**What to work on**
Print the line containing "446C235 433 241" and every line after it exactly as written, through the end of the records.

Items from a dataset

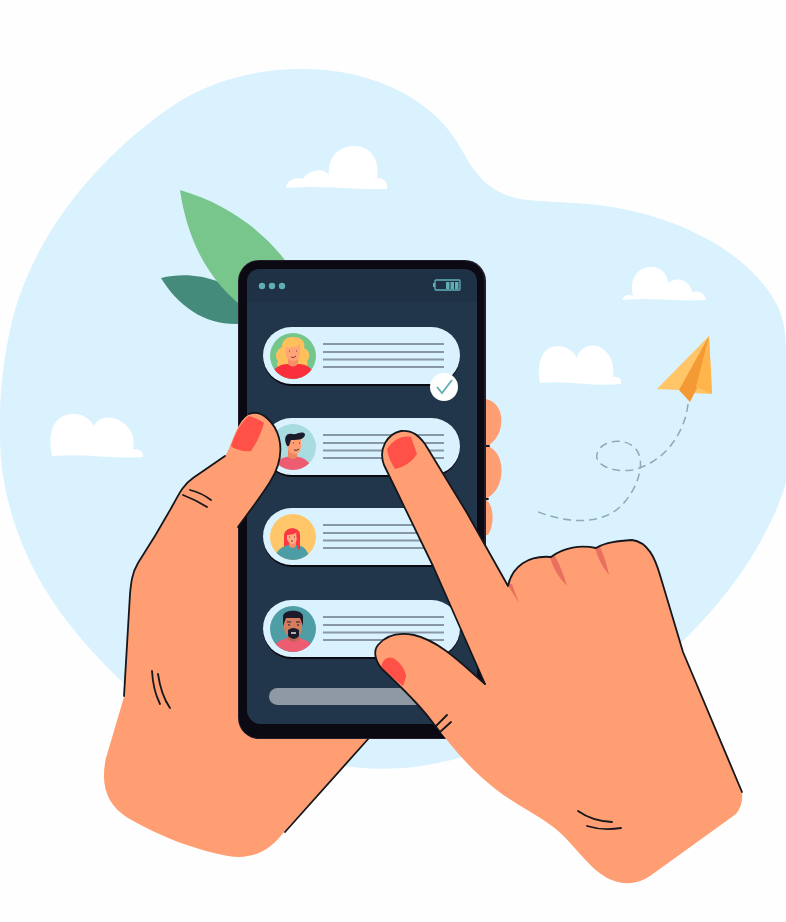
<!DOCTYPE html>
<html lang="en">
<head>
<meta charset="utf-8">
<title>Hands choosing a message on a phone</title>
<style>
:root {
  --sky: #daf2fe;
  --paper: #fefefe;
  --skin: #ff9e72;
  --skin-fold: #e9705f;
  --nail: #ff5147;
  --ink: #15171c;
  --case: #0b0912;
  --case-edge: #241d2c;
  --screen: #22364b;
  --status: #1e3145;
  --teal: #5fb0b5;
  --rule: #8797a8;
  --bar: #8f99a3;
  --leaf: #79c68c;
  --leaf-dark: #458b7c;
  --plane: #ffc566;
  --plane-dark: #f39a35;
  --trail: #8fa9b5;
}
html, body { margin: 0; padding: 0; background: var(--paper); overflow: hidden; }
svg { display: block; width: 786px; height: 922px; }
.sky { fill: var(--sky); }
.cloud { fill: #fff; }
.skin { fill: var(--skin); }
.nail { fill: var(--nail); }
.fold { fill: var(--skin-fold); }
.outline { fill: none; stroke: var(--ink); stroke-width: 1.8; stroke-linecap: round; stroke-linejoin: round; }
.trail { fill: none; stroke: var(--trail); stroke-width: 1.5; stroke-dasharray: 8 5; }
.rules { fill: none; stroke: var(--rule); stroke-width: 1.8; }
</style>
</head>
<body>
<svg viewBox="0 0 786 922" role="img" aria-label="Two hands hold a phone and tap a list of messages, with clouds and a paper plane behind">
  <defs>
    <clipPath id="avatar-clip"><circle cx="30" cy="29" r="23"/></clipPath>
    <g id="message-card">
      <rect width="197" height="58" rx="29" fill="var(--case)" y="1"/>
      <rect width="197" height="57" rx="28.5" fill="var(--sky)"/>
      <path class="rules" d="M60 17H181M60 25H181M60 32.5H181M60 40H181"/>
    </g>
  </defs>

  <g id="background">
    <path class="sky" d="M300 69C362 68 420 92 451 133C470 159 476 190 520 199C545 203 575 201 612 207C690 220 752 258 776 303C784 318 786 335 786 350V483C770 535 735 590 684 640C620 704 500 755 415 767C385 770 360 769 330 764C240 758 165 728 112 672C55 615 15 555 2 470C-3 420 0 365 15 310C40 225 105 150 180 101C216 79 260 69 300 69Z"/>
    <path class="cloud" d="M286 188C287 179 297 177 303 179C307 171 323 166 329 175C327 156 340 146 354 146C370 146 380 158 377 178C385 178 388 183 387 189C352 190 320 185 286 188Z"/>
    <path class="cloud" d="M623 300C623 295 628 294 633 296C629 278 638 267 651 267C662 267 668 275 668 283C677 276 690 280 692 292C700 290 705 294 706 300C680 302 650 297 623 300Z"/>
    <path class="cloud" d="M540 383C536 361 543 347 557 346C567 346 574 352 577 358C580 345 596 342 604 350C613 357 614 367 613 377C619 376 622 379 621 384C595 387 565 380 540 383Z"/>
    <path class="cloud" d="M52 456C47 430 55 415 72 414C83 413 90 419 94 426C98 416 113 415 122 422C133 429 135 440 133 449C140 449 144 452 143 457C112 459 85 453 52 456Z"/>
  </g>

  <g id="paper-plane">
    <path class="trail" d="M688 404C685 432 665 463 632 470C612 473 594 464 597 454C600 441 623 436 635 448C647 461 638 489 621 506C598 528 560 521 536 511"/>
    <path fill="var(--plane)" d="M709 336L657 389L680 390L690 393L712 394Z"/>
    <path fill="var(--plane-dark)" d="M709 336L679 390L690 402L697 388Z"/>
    <path fill="#ffb54c" d="M709 336L696 387L712 394Z"/>
  </g>

  <g id="leaves">
    <path fill="var(--leaf-dark)" d="M161 278C190 271 225 277 250 303V323C210 329 180 309 161 278Z"/>
    <path fill="var(--leaf)" d="M180 190C225 203 262 229 288 264L250 312C212 286 188 245 180 190Z"/>
  </g>

  <g id="holding-hand-behind">
    <path class="skin" d="M480 398C496 399 503 410 501 425C500 434 495 441 488 446C499 451 503 463 501 477C499 488 493 496 485 499C494 504 495 524 488 535H470V398Z"/>
    <path class="outline" stroke-width="1" d="M485 446H489M484 499H488"/>
    <path class="skin" d="M225 456C212 464 202 471 193 478C183 485 179 494 174 503L138 563C132 573 131 583 130 594L124 697L106 758C100 785 107 805 128 818C160 837 196 850 228 856C252 860 270 851 284 832L369 738L420 640L300 480Z"/>
    <path class="outline" d="M369 738L285 832"/>
  </g>

  <g id="phone">
    <rect x="238" y="260" width="248" height="479" rx="21" fill="var(--case-edge)"/>
    <rect x="239" y="261" width="245" height="477" rx="20" fill="var(--case)"/>
    <rect x="247" y="269" width="230" height="455" rx="14" fill="var(--screen)"/>
    <path fill="var(--status)" d="M247 302V283Q247 269 261 269H463Q477 269 477 283V302Z"/>
    <g fill="var(--teal)">
      <circle cx="262" cy="286" r="3.2"/><circle cx="272" cy="286" r="3.2"/><circle cx="282" cy="286" r="3.2"/>
      <rect x="433" y="283" width="2" height="4"/>
      <rect x="446" y="282" width="3.5" height="7"/><rect x="450.5" y="282" width="3.5" height="7"/><rect x="455" y="282" width="3.5" height="7"/>
    </g>
    <rect x="435" y="280" width="25" height="10" rx="1" fill="none" stroke="var(--teal)" stroke-width="1.3"/>
  </g>

  <g id="messages">
    <g id="message-blonde-woman" transform="translate(263 327)">
      <use href="#message-card"/>
      <g clip-path="url(#avatar-clip)">
        <rect x="7" y="6" width="46" height="46" fill="#75c68a"/>
        <path fill="#ffc05c" d="M29 10C38 9 43 15 41 21C48 24 47 31 44 34C47 41 39 43 30 42C20 43 11 42 15 34C10 28 15 22 19 20C19 14 23 10 29 10Z"/>
        <path fill="#f58f67" d="M25 30H35V40L30 44L25 40Z"/>
        <path fill="#ffa477" d="M23 20Q31 22 37 17V27Q36 34 30 34Q24 33 23 27Z"/>
        <path fill="#fb2f3c" d="M7 54C8 42 16 37 25 37Q30 42 35 37C45 37 51 42 53 54Z"/>
        <path fill="none" stroke="#7d3440" d="M26 24h1M33 24h1M28 30Q30 32 33 29"/>
      </g>
    </g>
    <g id="message-young-man" transform="translate(263 418)">
      <use href="#message-card"/>
      <g clip-path="url(#avatar-clip)">
        <rect x="7" y="6" width="46" height="46" fill="#a9dce0"/>
        <path fill="#ee5c72" d="M8 54C12 42 20 39 28 38L36 39C44 41 48 46 49 54Z"/>
        <path fill="#ec875f" d="M25 29H34V39Q30 43 25 39Z"/>
        <path fill="#ff9e72" d="M24 20H38V29Q37 37 31 36Q25 35 24 28Z"/>
        <path fill="#1c1b2c" d="M24 28C20 20 23 15 29 16C34 17 39 12 42 16C42 21 37 22 28 22L26 28Z"/>
        <path fill="none" stroke="#55262d" d="M30 25h1M36 25h1M31 32Q34 33 36 31"/>
      </g>
    </g>
    <g id="message-redhead-woman" transform="translate(263 508)">
      <use href="#message-card"/>
      <g clip-path="url(#avatar-clip)">
        <rect x="7" y="6" width="46" height="46" fill="#ffc66a"/>
        <path fill="#f93843" d="M21 39V28C21 18 37 18 37 27V39Z"/>
        <path fill="#4c9da6" d="M10 54C12 43 19 38 26 37H34C42 38 46 44 47 54Z"/>
        <path fill="#f98e66" d="M26 33H33V38Q30 42 26 38Z"/>
        <path fill="#ffad80" d="M24 27Q31 27 34 24V31Q33 36 29 36Q25 35 24 31Z"/>
        <path fill="#f93843" d="M33 24L37 27V42Q33 42 34 34Z"/>
        <path fill="none" stroke="#7d3440" d="M26 29h1M31 29h1M28 33h2"/>
      </g>
    </g>
    <g id="message-bearded-man" transform="translate(263 600)">
      <use href="#message-card"/>
      <g clip-path="url(#avatar-clip)">
        <rect x="7" y="6" width="46" height="46" fill="#4f9da5"/>
        <path fill="#ee5c72" d="M8 54C9 44 16 40 25 38H36C44 40 51 43 52 54Z"/>
        <path fill="#b96650" d="M25 32H36V39Q31 45 25 39Z"/>
        <path fill="#d47d5d" d="M21 17H39V30Q37 38 30 38Q23 37 21 29Z"/>
        <path fill="#1c1b2c" d="M20 26V16C21 9 39 9 40 16V26L37 18H23Z"/>
        <path fill="#1c1b2c" d="M25 30Q30 26 36 30V36Q31 42 25 36Z"/>
        <path fill="none" stroke="#e9ded8" stroke-width="1.5" d="M28 33H33"/>
        <path fill="none" stroke="#1c1b2c" stroke-width="1.2" d="M24 22H28M33 22H37M25 25h2M34 25h2"/>
      </g>
    </g>
    <g id="selected-mark">
      <circle cx="444" cy="387" r="14" fill="#fff"/>
      <path fill="none" stroke="var(--teal)" stroke-width="1.8" d="M437 387L442 393L452 380"/>
    </g>
    <rect id="reply-bar" x="269" y="688" width="180" height="17" rx="8.5" fill="var(--bar)"/>
  </g>

  <g id="holding-thumb">
    <path class="skin" d="M190 480C203 470 216 462 225 456C233 444 236 421 250 414C262 409 275 423 279 438C283 454 278 469 270 482C260 498 248 513 238 527L200 560Z"/>
    <path class="nail" d="M231 446C235 433 241 422 249 416C255 418 260 420 264 423C261 433 257 443 251 451C245 452 236 450 231 446Z"/>
    <path class="outline" d="M124 696L130 594C131 583 132 573 138 563C151 543 163 523 174 503C179 494 183 485 193 478L225 456M249 414C262 409 275 423 279 438C283 454 278 469 270 482C260 498 248 513 238 527"/>
    <path class="outline" d="M190 490Q202 493 211 500M183 495Q196 500 207 507M152 671Q153 690 160 704M158 674Q161 695 170 708"/>
  </g>

  <g id="tapping-hand">
    <path class="skin" d="M485 684L433 566L384 465C378 449 387 434 401 431C413 430 419 436 425 444L467 513L508 586C512 566 529 555 551 557C564 547 581 545 596 548C606 542 619 541 632 540C648 542 655 558 660 575L683 652L742 792C743 801 741 808 736 814L650 876C635 886 618 885 604 876C586 865 573 842 552 826C532 811 508 801 487 782C465 764 448 741 430 719C416 701 398 684 382 669C375 661 373 651 378 645C386 635 399 632 414 635C440 641 463 665 485 684Z"/>
    <path class="nail" d="M387 449C393 440 402 435 411 437L417 454C412 462 404 467 395 469C391 463 388 456 387 449Z"/>
    <path class="nail" d="M381 668C382 660 387 656 393 658C400 662 406 670 406 677L403 686Z"/>
    <path class="fold" d="M507 584L519 603L512 584ZM550 557Q554 573 567 586Q562 569 555 556ZM595 548Q599 563 609 575Q606 560 600 547Z"/>
    <path class="outline" d="M485 684L433 566L384 465C378 449 387 434 401 431C413 430 419 436 425 444L467 513L508 586C512 566 529 555 551 557C564 547 581 545 596 548C606 542 619 541 632 540C648 542 655 558 660 575L683 652L742 792"/>
    <path class="outline" d="M485 684C463 665 440 641 414 635C399 632 386 635 378 645C373 651 375 661 382 669C398 684 416 701 430 719L440 732"/>
    <path class="outline" d="M435 727L447 715M440 732L451 722M578 811Q592 821 612 822M587 826Q603 831 621 828"/>
  </g>
</svg>
</body>
</html>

**Response for this exercise**
    <path class="nail" d="M231 446C235 433 241 422 249 416C255 418 260 420 264 423C261 433 257 443 251 451C245 452 236 450 231 446Z"/>
    <path class="outline" d="M124 696L130 594C131 583 132 573 138 563C151 543 163 523 174 503C179 494 183 485 193 478L225 456M249 414C262 409 275 423 279 438C283 454 278 469 270 482C260 498 248 513 238 527"/>
    <path class="outline" d="M190 490Q202 493 211 500M183 495Q196 500 207 507M152 671Q153 690 160 704M158 674Q161 695 170 708"/>
  </g>

  <g id="tapping-hand">
    <path class="skin" d="M485 684L433 566L384 465C378 449 387 434 401 431C413 430 419 436 425 444L467 513L508 586C512 566 529 555 551 557C564 547 581 545 596 548C606 542 619 541 632 540C648 542 655 558 660 575L683 652L742 792C743 801 741 808 736 814L650 876C635 886 618 885 604 876C586 865 573 842 552 826C532 811 508 801 487 782C465 764 448 741 430 719C416 701 398 684 382 669C375 661 373 651 378 645C386 635 399 632 414 635C440 641 463 665 485 684Z"/>
    <path class="nail" d="M387 449C393 440 402 435 411 437L417 454C412 462 404 467 395 469C391 463 388 456 387 449Z"/>
    <path class="nail" d="M381 668C382 660 387 656 393 658C400 662 406 670 406 677L403 686Z"/>
    <path class="fold" d="M507 584L519 603L512 584ZM550 557Q554 573 567 586Q562 569 555 556ZM595 548Q599 563 609 575Q606 560 600 547Z"/>
    <path class="outline" d="M485 684L433 566L384 465C378 449 387 434 401 431C413 430 419 436 425 444L467 513L508 586C512 566 529 555 551 557C564 547 581 545 596 548C606 542 619 541 632 540C648 542 655 558 660 575L683 652L742 792"/>
    <path class="outline" d="M485 684C463 665 440 641 414 635C399 632 386 635 378 645C373 651 375 661 382 669C398 684 416 701 430 719L440 732"/>
    <path class="outline" d="M435 727L447 715M440 732L451 722M578 811Q592 821 612 822M587 826Q603 831 621 828"/>
  </g>
</svg>
</body>
</html>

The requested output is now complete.